What you need to do: Find every line in the entries that holds the string "position" and report it.
::::::::::
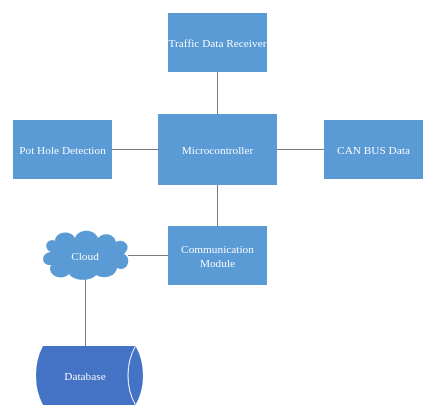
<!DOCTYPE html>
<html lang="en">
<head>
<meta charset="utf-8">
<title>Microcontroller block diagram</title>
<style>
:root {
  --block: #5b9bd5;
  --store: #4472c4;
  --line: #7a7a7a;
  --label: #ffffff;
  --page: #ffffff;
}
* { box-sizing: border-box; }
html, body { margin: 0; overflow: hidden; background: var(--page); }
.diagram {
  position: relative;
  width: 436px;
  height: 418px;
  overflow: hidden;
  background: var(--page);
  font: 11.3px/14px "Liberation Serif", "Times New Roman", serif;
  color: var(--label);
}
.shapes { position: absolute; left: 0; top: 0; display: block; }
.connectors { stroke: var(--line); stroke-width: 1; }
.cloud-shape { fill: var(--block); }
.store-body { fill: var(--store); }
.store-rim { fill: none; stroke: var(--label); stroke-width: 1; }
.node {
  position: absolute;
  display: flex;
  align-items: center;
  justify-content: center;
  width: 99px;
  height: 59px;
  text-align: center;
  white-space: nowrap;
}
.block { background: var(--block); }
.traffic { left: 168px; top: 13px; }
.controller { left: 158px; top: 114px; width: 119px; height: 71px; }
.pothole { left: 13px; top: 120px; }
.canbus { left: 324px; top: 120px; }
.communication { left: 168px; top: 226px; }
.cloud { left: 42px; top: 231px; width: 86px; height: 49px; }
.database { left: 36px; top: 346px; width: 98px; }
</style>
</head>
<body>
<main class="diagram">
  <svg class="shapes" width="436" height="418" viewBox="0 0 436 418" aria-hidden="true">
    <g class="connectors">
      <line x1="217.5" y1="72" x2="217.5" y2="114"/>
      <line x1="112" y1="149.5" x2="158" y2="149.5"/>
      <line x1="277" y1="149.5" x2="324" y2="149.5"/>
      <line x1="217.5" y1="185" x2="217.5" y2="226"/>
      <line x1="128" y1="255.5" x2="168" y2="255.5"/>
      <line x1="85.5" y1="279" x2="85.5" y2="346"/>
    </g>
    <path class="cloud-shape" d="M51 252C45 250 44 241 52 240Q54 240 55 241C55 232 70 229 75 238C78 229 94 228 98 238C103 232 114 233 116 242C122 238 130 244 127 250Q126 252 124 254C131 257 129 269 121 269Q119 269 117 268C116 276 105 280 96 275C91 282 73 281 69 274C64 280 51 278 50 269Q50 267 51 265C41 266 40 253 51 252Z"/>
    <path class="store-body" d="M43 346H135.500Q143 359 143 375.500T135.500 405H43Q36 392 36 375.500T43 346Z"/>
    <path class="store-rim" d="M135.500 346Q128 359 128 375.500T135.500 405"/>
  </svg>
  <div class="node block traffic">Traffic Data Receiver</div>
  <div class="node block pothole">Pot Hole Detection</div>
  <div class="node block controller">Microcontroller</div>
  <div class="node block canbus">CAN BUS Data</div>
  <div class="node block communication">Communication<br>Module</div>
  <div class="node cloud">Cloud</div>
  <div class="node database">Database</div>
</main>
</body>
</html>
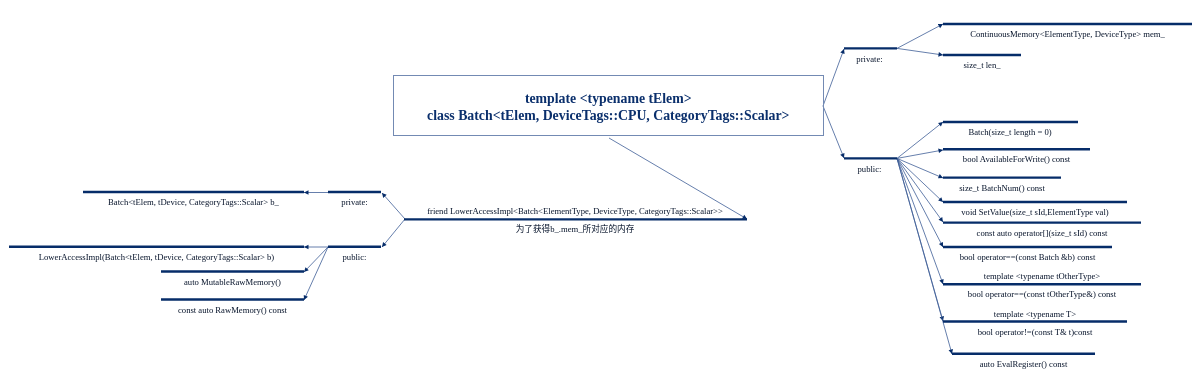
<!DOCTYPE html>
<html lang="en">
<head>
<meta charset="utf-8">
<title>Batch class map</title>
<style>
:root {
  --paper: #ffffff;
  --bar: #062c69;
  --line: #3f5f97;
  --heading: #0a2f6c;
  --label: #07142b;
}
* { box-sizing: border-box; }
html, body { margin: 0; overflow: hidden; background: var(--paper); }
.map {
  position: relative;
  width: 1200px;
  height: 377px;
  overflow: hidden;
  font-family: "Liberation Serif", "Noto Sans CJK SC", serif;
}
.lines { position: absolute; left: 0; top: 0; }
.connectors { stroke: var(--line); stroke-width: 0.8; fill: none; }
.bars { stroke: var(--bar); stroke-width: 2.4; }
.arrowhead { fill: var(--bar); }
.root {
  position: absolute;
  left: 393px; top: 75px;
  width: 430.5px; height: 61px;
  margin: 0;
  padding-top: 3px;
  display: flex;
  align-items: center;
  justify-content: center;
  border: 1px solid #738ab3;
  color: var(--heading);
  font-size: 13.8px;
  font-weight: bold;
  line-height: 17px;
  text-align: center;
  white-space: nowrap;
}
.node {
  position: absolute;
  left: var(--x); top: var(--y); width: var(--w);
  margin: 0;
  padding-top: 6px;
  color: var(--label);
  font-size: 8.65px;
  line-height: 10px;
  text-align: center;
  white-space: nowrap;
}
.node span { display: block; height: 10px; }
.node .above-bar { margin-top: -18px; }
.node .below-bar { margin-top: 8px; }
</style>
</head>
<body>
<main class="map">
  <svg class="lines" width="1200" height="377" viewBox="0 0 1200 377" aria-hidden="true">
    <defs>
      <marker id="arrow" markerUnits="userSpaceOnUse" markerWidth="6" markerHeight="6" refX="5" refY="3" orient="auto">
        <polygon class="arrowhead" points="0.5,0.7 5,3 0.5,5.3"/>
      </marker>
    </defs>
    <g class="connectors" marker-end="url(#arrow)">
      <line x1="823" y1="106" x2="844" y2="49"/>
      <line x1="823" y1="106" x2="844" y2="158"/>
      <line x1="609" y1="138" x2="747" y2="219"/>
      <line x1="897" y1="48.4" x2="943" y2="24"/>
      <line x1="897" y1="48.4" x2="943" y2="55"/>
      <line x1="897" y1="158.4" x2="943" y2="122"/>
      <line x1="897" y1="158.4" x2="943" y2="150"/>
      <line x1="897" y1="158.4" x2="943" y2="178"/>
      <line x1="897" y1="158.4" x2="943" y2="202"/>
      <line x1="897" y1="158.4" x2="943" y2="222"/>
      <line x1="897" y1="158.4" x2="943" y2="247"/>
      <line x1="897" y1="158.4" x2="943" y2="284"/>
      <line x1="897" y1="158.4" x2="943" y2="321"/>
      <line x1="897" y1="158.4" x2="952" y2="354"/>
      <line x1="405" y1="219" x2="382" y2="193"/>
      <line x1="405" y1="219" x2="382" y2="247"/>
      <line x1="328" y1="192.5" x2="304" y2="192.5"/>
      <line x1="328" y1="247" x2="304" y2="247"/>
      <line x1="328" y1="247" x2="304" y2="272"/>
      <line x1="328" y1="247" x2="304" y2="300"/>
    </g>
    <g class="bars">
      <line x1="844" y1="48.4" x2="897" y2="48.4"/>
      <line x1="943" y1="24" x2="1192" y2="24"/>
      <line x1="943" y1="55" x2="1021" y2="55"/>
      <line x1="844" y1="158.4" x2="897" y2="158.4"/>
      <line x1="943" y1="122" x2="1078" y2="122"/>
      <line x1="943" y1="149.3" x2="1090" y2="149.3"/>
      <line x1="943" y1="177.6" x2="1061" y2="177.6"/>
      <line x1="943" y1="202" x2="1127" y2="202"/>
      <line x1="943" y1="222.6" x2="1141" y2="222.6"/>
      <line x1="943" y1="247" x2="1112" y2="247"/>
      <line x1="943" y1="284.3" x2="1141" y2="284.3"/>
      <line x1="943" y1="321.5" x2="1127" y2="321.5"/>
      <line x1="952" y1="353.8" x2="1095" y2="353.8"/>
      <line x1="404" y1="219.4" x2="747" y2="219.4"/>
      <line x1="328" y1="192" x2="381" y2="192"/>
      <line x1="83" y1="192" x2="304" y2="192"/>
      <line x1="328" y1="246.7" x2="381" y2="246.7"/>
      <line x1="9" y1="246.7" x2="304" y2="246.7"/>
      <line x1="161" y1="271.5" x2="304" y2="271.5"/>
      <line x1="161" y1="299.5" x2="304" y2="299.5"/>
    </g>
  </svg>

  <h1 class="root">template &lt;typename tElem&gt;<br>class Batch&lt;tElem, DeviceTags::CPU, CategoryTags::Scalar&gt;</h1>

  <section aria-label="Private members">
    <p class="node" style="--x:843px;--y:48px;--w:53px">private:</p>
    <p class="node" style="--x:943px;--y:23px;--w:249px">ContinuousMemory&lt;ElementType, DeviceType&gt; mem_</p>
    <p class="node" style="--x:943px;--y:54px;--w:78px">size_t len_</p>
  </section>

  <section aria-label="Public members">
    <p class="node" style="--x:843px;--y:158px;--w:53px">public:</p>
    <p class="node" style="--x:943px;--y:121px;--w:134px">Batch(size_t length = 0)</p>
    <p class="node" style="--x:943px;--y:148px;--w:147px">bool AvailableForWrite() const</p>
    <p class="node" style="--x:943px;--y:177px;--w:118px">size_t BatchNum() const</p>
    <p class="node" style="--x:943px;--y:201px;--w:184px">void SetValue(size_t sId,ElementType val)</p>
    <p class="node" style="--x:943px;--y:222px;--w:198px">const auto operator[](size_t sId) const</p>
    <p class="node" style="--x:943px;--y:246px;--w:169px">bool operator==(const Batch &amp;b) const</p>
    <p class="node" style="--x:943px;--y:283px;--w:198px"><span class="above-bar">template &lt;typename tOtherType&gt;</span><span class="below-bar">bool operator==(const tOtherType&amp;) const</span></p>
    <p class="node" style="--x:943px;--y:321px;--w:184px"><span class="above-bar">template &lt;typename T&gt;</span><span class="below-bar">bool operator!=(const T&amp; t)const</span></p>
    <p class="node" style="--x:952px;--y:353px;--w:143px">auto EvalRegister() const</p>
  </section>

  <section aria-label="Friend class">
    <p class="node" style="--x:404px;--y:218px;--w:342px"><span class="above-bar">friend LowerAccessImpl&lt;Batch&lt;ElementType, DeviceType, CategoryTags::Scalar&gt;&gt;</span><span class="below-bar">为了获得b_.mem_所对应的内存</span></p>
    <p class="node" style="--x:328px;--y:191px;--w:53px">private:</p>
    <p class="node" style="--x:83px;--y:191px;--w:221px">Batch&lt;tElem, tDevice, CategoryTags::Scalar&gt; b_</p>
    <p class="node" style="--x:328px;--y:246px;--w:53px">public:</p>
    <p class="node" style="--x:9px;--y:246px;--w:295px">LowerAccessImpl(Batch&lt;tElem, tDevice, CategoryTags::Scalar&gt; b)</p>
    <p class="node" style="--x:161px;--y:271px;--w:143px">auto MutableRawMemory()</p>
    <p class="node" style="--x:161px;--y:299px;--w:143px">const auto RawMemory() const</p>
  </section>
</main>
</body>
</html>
::::::::::
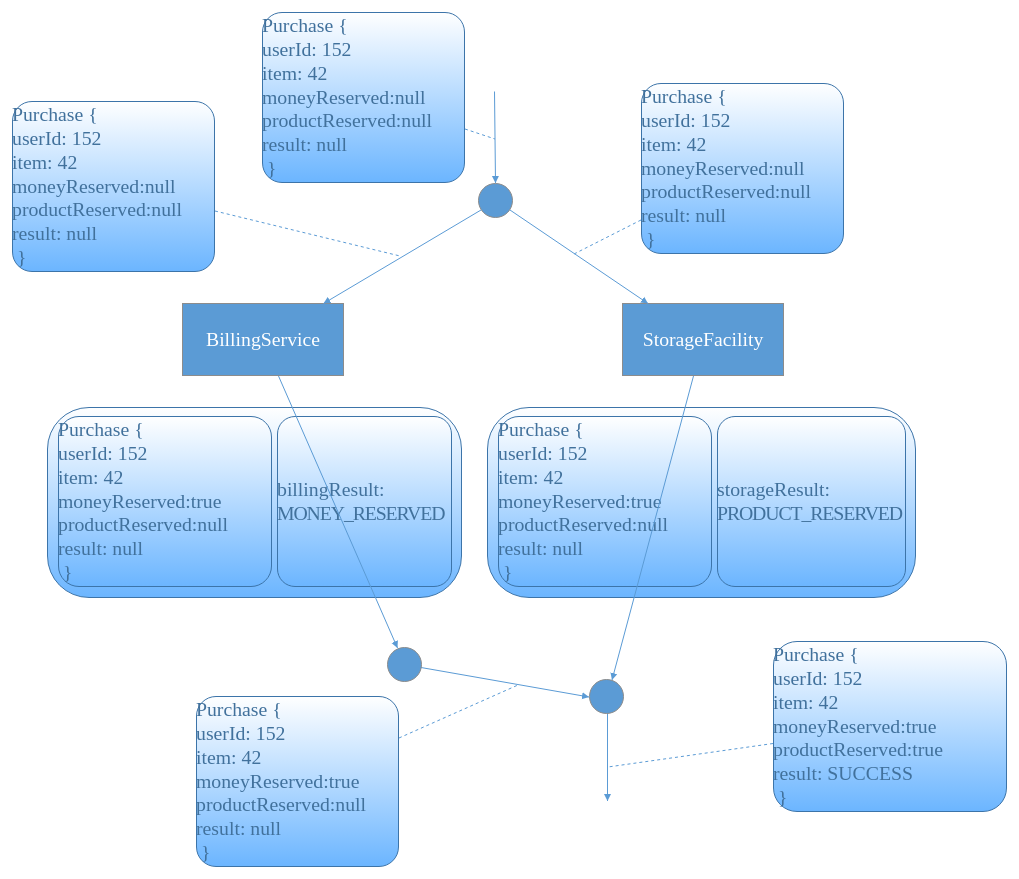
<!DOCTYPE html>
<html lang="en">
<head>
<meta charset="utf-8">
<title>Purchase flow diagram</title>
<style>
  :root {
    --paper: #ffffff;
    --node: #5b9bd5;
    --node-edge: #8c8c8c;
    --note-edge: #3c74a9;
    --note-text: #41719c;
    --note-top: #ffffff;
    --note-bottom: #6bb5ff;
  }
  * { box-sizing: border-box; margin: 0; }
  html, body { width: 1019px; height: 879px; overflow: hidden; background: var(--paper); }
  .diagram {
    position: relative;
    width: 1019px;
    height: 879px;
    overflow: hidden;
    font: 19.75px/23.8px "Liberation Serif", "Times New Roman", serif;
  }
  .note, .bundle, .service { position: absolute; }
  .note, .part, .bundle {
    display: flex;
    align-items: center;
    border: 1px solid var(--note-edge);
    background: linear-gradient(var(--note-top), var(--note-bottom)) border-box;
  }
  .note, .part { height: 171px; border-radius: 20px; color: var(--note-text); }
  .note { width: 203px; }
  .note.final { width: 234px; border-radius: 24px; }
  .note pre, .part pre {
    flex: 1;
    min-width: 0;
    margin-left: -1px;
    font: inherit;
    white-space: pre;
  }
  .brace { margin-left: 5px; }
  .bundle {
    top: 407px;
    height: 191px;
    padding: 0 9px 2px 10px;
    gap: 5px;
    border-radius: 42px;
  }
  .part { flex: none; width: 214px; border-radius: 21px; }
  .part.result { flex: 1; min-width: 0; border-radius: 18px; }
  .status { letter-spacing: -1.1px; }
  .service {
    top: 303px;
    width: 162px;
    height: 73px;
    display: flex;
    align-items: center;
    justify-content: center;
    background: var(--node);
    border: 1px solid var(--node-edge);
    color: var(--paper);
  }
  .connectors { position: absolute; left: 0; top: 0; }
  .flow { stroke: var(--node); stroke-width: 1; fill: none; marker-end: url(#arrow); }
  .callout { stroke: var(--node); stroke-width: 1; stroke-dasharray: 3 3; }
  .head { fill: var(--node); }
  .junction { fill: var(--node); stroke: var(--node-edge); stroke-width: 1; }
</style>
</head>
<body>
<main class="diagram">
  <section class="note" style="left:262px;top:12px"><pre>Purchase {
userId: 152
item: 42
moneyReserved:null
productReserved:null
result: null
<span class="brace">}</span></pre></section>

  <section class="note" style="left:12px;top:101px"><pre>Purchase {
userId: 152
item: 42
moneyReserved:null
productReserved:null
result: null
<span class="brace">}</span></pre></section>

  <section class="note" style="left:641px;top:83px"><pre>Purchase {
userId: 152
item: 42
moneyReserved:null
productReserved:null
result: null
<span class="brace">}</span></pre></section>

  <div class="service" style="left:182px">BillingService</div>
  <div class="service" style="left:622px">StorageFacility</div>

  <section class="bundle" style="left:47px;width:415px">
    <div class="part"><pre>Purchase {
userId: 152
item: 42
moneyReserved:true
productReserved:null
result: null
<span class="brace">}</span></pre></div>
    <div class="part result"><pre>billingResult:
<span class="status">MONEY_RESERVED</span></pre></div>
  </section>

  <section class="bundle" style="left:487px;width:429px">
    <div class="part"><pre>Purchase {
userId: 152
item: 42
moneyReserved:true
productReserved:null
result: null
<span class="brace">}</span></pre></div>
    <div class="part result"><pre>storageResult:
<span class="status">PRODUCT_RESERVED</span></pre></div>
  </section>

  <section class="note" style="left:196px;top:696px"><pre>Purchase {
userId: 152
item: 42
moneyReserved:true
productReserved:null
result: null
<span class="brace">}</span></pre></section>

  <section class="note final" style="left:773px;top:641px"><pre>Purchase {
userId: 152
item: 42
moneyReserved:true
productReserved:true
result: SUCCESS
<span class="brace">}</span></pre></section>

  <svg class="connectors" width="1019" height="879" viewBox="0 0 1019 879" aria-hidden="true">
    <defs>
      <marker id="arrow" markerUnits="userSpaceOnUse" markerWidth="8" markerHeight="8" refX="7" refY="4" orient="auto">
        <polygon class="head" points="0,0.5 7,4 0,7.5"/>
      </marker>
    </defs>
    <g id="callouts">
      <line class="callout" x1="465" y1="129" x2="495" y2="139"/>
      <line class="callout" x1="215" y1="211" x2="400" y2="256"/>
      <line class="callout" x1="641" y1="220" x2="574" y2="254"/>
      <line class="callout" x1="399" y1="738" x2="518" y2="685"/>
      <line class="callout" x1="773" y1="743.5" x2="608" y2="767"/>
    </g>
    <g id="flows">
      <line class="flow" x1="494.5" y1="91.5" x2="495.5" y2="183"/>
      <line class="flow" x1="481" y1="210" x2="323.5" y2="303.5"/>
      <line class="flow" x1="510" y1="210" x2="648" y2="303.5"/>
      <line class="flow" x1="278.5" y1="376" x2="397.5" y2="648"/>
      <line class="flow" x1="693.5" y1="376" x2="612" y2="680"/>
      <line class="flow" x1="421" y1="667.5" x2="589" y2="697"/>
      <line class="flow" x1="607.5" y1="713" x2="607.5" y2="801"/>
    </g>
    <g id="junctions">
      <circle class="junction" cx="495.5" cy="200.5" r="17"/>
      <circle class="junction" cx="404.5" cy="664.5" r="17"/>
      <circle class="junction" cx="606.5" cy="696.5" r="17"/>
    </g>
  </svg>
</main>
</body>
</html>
::::::::::
Result for this exercise:
  position: relative;
.shapes { position: absolute; left: 0; top: 0; display: block; }
  position: absolute;
  position: relative;
.lines { position: absolute; left: 0; top: 0; }
  position: absolute;
  position: absolute;
    position: relative;
  .note, .bundle, .service { position: absolute; }
  .connectors { position: absolute; left: 0; top: 0; }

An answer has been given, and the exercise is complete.